WHAT IS BEING ASKED -> Only lines holding the word "bold" should be copied from the material.

INFORMATION ->
_ _ _ _ _

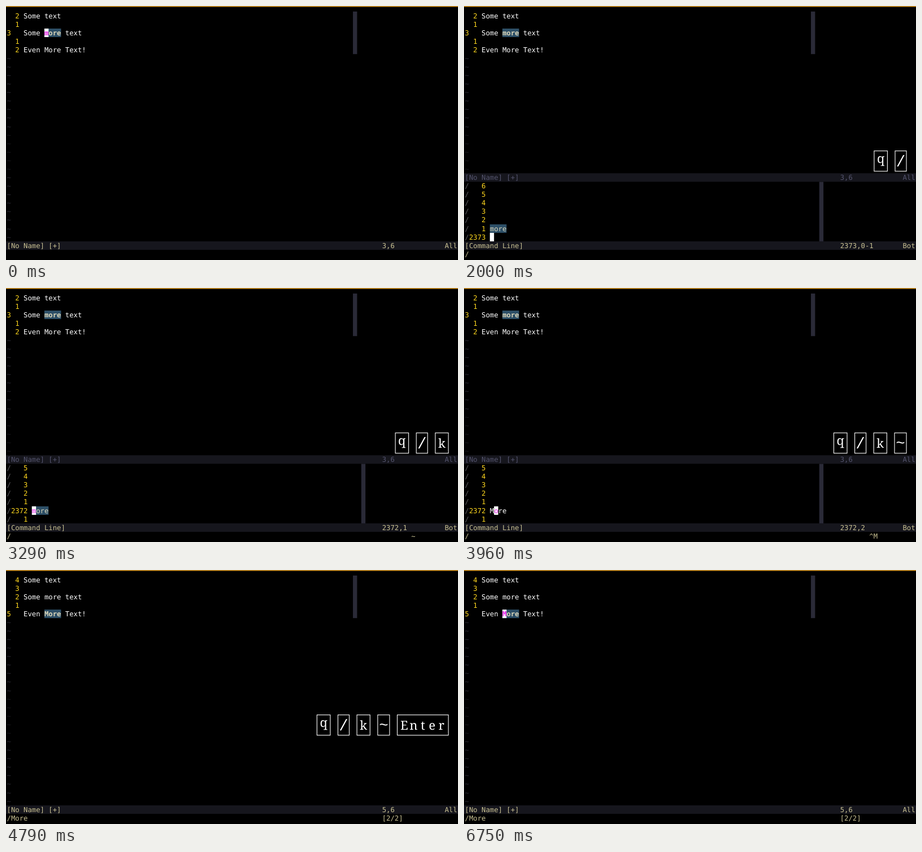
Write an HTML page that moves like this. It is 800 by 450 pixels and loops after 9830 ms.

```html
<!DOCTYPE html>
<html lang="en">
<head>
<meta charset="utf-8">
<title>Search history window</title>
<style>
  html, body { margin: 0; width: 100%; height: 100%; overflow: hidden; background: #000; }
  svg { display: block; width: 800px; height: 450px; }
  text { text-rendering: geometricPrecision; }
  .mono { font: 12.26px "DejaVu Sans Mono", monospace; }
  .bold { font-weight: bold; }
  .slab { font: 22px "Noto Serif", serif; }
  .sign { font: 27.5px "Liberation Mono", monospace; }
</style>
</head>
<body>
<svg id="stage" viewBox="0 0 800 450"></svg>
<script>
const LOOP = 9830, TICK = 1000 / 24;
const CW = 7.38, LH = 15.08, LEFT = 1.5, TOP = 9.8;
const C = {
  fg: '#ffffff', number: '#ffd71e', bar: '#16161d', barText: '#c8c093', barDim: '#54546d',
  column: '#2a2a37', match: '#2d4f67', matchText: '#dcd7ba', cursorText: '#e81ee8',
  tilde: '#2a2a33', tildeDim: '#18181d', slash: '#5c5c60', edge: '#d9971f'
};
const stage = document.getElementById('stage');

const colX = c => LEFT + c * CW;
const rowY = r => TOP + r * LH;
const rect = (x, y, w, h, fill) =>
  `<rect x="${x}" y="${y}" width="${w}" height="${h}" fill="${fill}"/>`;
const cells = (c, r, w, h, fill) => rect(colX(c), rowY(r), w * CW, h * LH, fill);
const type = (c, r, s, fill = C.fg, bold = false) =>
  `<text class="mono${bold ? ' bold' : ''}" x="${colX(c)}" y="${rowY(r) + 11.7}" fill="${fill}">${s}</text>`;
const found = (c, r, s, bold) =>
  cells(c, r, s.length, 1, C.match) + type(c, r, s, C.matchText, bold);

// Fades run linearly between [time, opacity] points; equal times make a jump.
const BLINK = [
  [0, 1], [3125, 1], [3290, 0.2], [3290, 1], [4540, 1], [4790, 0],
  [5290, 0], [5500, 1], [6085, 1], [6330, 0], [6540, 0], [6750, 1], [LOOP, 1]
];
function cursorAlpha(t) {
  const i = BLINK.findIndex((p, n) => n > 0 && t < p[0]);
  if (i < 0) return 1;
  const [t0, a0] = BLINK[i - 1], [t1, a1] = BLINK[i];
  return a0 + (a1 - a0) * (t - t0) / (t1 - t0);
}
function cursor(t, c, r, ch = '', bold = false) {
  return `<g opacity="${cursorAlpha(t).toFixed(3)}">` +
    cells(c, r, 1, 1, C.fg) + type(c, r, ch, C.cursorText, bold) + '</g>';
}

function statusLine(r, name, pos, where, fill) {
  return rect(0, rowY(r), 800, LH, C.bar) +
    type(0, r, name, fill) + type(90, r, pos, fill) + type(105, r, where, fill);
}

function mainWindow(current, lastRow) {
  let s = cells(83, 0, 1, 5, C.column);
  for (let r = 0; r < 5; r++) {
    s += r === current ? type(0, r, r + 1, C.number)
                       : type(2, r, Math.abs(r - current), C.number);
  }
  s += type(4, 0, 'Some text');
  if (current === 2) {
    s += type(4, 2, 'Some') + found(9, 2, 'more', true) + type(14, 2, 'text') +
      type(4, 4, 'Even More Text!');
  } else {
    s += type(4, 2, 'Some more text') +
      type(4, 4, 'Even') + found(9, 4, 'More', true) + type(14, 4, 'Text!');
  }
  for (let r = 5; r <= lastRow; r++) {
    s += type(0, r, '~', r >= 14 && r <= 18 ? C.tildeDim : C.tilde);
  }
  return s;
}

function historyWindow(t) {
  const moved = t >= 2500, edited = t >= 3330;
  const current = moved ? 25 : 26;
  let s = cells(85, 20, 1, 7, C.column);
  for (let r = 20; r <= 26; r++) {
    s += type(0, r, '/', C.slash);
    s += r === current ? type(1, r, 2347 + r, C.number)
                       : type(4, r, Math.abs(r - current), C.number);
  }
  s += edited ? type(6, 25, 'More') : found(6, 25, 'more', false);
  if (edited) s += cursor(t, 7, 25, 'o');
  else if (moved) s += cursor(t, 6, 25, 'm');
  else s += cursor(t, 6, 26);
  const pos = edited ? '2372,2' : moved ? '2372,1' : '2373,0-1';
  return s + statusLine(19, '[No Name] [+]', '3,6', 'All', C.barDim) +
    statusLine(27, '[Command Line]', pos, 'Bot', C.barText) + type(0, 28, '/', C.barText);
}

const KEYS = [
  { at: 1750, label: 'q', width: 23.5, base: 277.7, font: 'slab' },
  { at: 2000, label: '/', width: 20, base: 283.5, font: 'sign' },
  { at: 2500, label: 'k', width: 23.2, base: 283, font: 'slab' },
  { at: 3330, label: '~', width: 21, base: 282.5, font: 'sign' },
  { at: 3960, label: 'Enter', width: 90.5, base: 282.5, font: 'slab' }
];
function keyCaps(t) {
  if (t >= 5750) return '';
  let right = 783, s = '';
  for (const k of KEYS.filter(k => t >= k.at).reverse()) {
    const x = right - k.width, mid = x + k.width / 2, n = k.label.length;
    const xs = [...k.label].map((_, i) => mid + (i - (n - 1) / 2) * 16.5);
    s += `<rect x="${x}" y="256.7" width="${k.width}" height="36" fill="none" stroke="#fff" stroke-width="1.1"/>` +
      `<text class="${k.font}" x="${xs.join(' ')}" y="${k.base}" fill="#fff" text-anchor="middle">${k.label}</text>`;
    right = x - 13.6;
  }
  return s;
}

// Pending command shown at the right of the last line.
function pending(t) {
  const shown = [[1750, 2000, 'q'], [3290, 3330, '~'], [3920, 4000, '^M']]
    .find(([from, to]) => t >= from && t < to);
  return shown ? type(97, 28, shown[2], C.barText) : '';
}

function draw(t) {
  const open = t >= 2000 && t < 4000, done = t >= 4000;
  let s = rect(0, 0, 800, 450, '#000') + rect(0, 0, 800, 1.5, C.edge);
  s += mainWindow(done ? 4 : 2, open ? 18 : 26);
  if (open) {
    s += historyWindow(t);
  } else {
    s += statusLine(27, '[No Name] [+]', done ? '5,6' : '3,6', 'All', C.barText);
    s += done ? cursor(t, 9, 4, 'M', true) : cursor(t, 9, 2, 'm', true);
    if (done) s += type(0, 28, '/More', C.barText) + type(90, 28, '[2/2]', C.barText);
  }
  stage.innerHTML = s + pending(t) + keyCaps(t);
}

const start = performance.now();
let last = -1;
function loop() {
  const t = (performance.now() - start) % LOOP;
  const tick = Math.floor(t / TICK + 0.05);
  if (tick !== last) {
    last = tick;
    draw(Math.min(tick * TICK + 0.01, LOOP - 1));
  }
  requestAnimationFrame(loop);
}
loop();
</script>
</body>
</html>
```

_ _ _ _ _

ANSWER FOR THE TASK ->
  .bold { font-weight: bold; }
const type = (c, r, s, fill = C.fg, bold = false) =>
  `<text class="mono${bold ? ' bold' : ''}" x="${colX(c)}" y="${rowY(r) + 11.7}" fill="${fill}">${s}</text>`;
const found = (c, r, s, bold) =>
  cells(c, r, s.length, 1, C.match) + type(c, r, s, C.matchText, bold);
function cursor(t, c, r, ch = '', bold = false) {
    cells(c, r, 1, 1, C.fg) + type(c, r, ch, C.cursorText, bold) + '</g>';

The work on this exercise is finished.